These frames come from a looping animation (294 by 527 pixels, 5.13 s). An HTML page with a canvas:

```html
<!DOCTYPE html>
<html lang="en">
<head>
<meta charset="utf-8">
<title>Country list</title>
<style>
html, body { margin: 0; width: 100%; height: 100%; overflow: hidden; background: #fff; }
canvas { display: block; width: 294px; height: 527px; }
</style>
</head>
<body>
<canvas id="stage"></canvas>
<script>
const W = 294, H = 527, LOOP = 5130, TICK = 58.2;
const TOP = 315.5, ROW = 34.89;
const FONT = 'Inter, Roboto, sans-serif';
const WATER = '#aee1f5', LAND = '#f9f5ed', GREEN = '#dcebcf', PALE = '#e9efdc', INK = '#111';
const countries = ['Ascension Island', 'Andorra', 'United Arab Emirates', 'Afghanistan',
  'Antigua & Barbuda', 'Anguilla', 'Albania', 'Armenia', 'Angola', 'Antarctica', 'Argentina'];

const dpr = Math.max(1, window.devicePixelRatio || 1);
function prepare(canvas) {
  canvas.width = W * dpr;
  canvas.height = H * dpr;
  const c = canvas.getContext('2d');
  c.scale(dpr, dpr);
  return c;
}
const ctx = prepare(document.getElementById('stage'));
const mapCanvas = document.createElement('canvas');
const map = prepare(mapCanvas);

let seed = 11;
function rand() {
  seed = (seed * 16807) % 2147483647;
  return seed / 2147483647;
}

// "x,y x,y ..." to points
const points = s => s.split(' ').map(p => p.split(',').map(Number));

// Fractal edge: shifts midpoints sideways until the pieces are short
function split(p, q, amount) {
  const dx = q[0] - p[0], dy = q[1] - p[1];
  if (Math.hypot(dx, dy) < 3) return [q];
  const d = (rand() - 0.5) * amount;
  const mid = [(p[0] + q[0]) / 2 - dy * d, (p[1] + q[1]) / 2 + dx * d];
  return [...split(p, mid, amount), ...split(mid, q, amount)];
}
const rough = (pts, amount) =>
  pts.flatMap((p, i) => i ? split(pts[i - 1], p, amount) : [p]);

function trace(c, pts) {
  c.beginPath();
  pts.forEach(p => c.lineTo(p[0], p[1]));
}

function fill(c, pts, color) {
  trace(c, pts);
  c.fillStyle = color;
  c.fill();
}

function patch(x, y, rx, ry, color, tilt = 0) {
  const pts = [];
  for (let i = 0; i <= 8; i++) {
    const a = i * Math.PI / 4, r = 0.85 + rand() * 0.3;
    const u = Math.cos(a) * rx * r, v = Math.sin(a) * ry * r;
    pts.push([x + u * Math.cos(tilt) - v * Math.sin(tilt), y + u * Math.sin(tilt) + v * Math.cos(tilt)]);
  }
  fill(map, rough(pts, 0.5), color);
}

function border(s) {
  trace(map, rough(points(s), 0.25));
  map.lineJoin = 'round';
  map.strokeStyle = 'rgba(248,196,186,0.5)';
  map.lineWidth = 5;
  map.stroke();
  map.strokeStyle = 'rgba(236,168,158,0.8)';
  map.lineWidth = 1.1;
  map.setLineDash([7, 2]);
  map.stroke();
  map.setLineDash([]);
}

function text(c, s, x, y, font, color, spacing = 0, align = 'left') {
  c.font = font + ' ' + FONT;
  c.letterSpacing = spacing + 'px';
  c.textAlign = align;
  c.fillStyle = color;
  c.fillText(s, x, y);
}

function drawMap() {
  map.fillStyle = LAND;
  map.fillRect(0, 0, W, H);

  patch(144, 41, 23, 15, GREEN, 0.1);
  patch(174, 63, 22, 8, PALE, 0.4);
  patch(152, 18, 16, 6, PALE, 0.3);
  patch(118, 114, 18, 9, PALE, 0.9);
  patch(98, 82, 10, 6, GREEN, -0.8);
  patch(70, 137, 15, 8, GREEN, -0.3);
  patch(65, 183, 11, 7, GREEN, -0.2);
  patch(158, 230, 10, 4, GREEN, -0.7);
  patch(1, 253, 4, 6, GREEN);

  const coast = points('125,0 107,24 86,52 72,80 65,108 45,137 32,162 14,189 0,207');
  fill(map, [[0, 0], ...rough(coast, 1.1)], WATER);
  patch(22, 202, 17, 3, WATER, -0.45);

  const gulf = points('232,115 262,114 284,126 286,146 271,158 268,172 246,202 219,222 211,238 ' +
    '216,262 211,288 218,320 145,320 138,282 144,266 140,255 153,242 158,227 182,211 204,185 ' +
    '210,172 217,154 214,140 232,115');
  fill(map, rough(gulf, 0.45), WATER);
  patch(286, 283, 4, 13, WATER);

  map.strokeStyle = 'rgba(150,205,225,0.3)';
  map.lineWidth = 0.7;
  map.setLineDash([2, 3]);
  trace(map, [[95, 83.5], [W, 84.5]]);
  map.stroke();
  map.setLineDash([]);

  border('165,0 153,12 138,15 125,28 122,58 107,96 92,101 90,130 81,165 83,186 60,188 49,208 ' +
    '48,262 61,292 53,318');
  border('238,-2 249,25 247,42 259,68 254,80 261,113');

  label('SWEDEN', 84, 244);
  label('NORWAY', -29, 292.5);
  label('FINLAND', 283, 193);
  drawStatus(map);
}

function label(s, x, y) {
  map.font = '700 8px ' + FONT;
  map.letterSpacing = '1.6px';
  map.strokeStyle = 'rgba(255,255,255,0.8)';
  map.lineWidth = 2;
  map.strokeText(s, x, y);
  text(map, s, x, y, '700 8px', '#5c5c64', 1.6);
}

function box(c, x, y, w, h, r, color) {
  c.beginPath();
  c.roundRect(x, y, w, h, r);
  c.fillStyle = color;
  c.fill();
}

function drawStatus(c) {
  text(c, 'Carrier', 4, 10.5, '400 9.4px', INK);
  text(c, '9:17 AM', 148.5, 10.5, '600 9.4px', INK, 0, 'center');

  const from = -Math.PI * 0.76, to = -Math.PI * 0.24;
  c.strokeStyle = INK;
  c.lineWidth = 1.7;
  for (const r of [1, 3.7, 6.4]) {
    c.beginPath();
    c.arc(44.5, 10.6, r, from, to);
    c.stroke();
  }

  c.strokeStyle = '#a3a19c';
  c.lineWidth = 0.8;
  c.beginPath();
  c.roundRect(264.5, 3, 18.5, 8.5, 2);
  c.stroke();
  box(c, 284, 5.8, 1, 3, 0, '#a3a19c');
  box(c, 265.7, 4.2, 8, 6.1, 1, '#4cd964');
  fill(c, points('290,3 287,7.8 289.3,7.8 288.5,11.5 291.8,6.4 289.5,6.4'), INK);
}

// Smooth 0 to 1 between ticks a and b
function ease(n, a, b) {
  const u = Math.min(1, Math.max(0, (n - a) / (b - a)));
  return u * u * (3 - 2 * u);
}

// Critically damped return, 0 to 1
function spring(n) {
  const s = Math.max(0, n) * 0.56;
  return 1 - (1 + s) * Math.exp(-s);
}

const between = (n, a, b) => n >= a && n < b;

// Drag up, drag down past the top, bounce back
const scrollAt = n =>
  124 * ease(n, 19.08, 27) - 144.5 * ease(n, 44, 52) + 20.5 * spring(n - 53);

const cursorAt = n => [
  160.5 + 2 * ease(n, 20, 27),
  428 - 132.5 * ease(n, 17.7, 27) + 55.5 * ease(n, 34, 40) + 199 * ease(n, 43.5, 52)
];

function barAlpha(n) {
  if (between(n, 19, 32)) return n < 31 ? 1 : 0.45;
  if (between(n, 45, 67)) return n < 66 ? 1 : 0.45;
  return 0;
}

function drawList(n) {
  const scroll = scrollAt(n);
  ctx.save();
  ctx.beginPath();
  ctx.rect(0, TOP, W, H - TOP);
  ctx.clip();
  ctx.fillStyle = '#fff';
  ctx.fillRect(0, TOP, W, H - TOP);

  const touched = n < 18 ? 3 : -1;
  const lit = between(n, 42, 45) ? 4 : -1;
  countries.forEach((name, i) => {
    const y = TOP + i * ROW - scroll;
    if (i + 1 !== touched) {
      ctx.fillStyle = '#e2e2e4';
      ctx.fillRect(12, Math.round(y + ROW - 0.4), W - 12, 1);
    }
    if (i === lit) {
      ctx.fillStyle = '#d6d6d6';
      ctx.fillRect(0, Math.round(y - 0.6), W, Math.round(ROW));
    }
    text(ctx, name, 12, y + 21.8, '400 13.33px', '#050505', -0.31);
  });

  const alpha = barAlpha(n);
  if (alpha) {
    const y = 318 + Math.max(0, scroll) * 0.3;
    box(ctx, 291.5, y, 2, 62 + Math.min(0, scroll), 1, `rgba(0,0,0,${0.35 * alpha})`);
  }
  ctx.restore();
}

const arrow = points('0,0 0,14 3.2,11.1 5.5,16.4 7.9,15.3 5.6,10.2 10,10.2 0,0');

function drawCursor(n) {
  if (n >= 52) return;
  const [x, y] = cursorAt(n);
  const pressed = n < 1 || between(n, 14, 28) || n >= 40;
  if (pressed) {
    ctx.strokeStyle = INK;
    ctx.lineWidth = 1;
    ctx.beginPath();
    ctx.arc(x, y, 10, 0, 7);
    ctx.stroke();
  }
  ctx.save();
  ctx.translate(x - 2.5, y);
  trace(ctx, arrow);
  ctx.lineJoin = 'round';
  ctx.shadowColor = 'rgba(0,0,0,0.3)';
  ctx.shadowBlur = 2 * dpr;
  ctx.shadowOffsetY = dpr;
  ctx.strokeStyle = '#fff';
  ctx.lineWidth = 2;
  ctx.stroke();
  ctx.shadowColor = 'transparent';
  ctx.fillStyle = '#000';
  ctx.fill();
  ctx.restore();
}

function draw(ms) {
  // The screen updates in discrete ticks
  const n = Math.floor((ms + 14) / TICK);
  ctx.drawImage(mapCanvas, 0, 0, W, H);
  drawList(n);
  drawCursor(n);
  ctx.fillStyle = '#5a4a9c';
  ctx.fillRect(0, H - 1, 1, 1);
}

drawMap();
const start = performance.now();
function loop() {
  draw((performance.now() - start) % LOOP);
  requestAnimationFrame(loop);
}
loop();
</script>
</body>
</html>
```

* * *

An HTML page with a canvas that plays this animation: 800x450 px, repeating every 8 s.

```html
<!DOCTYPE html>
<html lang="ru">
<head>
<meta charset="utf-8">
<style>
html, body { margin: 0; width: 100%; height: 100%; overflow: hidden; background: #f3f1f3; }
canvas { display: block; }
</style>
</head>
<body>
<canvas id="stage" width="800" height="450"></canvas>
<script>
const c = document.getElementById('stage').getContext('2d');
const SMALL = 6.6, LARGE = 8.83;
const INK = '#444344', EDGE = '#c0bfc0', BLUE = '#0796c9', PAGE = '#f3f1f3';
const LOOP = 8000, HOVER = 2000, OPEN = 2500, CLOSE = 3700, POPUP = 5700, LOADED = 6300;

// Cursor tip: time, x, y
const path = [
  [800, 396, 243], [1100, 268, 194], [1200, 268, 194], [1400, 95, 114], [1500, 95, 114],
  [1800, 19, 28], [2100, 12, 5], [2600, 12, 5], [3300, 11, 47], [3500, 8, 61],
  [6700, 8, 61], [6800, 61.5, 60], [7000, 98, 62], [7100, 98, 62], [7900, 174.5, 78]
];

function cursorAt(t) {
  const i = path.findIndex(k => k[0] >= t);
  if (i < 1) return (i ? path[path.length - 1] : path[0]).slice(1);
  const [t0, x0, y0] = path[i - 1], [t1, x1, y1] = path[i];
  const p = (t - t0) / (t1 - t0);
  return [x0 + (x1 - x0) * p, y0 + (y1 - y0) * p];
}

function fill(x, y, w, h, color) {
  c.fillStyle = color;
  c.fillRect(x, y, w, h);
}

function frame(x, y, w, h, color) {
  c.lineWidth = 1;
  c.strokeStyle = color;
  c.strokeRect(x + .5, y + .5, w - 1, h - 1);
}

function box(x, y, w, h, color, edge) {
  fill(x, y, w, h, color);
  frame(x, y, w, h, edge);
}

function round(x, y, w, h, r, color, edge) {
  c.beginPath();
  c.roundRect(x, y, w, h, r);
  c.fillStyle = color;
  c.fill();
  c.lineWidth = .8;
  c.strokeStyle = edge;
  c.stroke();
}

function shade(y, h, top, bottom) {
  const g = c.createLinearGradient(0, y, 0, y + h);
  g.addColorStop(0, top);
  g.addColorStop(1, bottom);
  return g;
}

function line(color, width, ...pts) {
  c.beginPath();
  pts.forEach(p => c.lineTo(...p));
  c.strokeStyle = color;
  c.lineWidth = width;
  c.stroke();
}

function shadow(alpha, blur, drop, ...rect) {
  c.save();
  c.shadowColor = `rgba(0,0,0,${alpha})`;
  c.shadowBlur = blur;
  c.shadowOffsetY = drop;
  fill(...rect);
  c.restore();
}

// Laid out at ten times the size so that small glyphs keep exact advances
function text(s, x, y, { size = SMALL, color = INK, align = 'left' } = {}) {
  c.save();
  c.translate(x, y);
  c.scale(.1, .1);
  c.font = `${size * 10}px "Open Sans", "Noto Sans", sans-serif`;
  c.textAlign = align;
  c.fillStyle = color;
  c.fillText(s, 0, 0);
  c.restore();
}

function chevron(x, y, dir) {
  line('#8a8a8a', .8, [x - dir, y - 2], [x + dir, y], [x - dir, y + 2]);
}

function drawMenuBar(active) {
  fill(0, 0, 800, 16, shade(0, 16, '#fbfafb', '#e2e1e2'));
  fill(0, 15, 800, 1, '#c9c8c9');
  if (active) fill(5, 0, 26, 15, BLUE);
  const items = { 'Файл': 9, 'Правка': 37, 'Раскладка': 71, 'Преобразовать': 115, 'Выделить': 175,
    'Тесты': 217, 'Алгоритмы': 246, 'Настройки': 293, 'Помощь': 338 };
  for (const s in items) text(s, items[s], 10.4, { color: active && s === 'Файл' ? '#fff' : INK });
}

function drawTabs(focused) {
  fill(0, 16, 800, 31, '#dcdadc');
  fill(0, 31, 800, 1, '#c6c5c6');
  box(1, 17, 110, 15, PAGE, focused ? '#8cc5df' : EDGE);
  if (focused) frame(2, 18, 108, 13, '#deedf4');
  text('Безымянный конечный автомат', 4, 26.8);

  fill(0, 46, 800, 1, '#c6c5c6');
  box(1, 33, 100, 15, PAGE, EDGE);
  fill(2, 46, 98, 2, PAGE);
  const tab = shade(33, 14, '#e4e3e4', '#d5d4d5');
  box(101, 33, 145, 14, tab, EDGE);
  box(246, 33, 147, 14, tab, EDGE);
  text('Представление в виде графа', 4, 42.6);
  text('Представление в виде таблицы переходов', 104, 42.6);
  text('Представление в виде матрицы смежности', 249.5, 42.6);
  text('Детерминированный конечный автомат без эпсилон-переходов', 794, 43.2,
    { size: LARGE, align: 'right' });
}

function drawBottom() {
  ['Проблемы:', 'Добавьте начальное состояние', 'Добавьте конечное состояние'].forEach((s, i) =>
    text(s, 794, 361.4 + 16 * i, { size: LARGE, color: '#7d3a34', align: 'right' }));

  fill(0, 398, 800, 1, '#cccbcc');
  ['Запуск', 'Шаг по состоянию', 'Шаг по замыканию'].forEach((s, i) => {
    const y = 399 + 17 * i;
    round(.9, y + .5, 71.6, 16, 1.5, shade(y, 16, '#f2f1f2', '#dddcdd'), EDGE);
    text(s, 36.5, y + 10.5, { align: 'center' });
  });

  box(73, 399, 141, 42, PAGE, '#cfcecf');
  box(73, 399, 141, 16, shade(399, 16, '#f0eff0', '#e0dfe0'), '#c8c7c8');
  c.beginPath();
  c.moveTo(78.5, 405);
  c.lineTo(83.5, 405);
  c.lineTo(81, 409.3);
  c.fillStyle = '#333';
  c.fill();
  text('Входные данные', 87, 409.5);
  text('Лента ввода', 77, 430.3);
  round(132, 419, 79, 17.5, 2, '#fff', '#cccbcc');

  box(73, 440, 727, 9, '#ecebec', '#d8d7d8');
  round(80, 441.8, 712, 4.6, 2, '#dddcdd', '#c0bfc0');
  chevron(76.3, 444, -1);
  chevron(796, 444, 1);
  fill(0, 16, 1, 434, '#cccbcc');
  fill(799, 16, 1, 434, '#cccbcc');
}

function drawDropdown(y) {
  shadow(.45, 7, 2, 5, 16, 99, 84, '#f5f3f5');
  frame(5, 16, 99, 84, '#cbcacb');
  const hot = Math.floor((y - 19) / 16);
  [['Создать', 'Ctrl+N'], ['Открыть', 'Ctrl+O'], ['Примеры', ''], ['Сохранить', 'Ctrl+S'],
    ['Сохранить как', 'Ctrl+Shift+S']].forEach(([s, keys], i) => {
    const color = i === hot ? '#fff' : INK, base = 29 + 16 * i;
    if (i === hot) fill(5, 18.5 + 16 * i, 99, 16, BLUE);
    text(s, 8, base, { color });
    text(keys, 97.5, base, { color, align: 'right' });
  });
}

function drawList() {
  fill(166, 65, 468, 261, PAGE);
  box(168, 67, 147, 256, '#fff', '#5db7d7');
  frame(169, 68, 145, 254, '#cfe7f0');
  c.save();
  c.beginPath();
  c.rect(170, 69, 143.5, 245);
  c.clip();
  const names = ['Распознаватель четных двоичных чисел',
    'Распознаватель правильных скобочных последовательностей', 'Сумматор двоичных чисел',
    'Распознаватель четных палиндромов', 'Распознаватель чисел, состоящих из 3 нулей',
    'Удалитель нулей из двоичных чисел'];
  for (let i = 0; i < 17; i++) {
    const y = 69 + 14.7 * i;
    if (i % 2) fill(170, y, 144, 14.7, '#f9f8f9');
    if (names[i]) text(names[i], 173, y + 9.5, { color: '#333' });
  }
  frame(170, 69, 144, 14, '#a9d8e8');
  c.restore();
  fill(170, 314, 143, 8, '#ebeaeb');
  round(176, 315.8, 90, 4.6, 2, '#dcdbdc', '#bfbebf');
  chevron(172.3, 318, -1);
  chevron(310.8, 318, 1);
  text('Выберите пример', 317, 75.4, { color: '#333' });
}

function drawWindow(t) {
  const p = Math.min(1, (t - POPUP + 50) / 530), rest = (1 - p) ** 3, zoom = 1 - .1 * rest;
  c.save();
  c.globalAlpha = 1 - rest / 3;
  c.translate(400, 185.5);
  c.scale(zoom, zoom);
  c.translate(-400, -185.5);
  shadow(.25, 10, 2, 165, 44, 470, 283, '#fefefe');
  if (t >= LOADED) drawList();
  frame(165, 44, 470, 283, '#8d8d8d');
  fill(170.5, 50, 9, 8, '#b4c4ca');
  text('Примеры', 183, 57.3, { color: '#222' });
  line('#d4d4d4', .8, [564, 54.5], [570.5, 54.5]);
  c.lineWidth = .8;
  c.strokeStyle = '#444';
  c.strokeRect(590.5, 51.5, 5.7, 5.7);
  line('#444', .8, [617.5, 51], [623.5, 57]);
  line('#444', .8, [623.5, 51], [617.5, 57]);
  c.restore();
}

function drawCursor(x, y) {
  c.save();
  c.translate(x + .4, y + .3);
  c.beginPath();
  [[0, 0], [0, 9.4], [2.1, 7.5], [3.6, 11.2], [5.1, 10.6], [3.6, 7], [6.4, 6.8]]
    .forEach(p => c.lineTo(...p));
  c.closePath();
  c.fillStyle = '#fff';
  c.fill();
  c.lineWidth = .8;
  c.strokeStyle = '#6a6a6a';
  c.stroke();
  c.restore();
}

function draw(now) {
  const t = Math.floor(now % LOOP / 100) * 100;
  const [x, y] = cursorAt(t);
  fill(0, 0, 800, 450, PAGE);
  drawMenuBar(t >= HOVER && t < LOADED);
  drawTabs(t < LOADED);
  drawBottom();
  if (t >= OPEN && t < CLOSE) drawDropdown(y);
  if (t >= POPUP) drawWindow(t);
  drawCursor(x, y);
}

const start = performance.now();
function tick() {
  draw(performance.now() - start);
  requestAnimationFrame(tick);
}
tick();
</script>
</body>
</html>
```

...

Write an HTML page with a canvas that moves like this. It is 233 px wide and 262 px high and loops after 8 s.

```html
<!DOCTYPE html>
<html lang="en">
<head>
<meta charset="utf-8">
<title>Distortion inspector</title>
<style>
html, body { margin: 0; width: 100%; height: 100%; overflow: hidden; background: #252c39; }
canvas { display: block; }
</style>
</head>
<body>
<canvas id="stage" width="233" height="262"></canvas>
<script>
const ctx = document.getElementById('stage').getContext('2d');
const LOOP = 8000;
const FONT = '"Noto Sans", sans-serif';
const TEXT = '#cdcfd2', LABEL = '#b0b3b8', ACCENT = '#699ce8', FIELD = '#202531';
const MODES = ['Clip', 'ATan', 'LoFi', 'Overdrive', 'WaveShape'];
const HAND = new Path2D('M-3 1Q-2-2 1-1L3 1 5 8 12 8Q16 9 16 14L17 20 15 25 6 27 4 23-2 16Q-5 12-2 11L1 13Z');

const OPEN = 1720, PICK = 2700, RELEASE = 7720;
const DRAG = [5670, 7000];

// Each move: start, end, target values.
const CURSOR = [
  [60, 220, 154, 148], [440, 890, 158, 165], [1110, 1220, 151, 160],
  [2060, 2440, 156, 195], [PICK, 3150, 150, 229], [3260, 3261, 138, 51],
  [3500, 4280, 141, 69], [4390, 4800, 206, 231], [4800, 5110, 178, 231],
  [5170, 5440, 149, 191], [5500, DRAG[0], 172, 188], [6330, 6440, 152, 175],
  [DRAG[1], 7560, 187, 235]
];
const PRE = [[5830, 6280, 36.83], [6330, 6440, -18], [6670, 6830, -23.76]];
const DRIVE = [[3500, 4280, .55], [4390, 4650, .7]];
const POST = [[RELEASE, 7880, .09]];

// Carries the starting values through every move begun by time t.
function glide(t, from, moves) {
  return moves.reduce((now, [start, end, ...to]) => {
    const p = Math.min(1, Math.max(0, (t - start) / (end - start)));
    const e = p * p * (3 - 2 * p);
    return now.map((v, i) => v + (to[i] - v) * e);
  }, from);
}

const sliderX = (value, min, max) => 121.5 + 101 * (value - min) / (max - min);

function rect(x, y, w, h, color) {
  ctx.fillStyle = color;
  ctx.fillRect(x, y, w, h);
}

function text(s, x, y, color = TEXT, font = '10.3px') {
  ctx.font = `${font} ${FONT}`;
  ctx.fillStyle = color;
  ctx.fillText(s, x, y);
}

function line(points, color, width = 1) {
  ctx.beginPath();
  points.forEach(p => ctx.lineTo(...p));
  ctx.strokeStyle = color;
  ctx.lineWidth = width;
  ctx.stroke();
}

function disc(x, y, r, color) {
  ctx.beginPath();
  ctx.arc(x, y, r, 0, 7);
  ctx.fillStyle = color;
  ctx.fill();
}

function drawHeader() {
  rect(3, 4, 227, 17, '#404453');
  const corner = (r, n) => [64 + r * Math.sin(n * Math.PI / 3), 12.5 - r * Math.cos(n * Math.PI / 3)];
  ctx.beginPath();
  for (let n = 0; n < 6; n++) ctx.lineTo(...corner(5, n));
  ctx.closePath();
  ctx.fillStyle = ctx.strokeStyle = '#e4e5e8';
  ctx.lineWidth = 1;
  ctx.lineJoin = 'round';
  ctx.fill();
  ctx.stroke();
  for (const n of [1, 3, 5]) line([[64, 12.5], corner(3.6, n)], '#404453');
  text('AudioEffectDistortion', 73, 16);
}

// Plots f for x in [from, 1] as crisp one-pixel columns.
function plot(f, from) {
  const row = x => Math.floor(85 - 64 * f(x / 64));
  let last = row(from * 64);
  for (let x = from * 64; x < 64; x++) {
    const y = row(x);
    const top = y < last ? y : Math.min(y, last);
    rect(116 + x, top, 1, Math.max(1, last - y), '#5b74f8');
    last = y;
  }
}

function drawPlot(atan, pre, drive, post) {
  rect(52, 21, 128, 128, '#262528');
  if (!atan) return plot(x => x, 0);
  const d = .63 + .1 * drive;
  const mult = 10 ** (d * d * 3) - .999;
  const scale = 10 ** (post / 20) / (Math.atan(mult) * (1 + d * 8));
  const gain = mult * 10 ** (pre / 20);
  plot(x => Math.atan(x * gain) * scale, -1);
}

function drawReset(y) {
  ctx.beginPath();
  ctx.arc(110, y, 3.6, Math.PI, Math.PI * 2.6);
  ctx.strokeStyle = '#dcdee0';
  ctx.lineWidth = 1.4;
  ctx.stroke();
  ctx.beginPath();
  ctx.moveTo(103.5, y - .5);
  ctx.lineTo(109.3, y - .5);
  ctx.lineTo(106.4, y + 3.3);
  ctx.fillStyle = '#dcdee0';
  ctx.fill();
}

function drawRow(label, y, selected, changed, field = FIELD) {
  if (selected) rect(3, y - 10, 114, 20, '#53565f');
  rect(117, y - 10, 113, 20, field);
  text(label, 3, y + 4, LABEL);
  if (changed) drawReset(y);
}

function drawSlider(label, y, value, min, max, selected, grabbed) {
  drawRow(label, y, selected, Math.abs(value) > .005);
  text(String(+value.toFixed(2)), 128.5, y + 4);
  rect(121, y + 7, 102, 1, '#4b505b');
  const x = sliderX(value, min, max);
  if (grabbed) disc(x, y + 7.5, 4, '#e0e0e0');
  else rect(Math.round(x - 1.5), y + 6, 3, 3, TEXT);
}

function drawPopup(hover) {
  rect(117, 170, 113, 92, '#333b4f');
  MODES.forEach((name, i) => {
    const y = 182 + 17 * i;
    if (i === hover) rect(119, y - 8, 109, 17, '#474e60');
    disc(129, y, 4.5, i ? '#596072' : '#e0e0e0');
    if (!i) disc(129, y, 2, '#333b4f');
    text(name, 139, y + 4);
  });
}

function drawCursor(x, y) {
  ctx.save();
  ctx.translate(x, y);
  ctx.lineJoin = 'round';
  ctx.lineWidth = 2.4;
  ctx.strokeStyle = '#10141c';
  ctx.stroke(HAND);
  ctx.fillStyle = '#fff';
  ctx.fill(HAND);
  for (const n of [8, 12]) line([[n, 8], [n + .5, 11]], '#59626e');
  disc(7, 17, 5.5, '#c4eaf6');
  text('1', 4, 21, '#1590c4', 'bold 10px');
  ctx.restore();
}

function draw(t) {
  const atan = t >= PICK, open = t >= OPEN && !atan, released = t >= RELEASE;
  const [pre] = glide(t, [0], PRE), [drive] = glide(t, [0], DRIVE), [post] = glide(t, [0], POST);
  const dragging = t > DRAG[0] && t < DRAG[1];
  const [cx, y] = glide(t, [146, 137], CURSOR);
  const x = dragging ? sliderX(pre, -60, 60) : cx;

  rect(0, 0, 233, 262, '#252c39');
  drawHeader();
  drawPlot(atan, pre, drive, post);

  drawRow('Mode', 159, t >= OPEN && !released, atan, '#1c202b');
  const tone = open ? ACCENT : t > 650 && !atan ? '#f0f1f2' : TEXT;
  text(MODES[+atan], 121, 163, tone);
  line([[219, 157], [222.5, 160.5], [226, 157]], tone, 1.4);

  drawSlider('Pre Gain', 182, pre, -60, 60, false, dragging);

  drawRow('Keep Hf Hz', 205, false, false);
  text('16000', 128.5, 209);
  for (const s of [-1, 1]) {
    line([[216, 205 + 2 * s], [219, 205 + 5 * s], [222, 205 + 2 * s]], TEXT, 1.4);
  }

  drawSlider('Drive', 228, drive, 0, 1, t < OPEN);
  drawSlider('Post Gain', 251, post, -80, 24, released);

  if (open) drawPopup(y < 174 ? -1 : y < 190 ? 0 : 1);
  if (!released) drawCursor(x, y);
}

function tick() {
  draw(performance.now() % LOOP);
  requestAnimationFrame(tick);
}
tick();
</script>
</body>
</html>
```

▶ _Task brief_
When every line of the listing has been checked for the string "mult", give only the number of lines that contain it.

▶ _Completed task_
3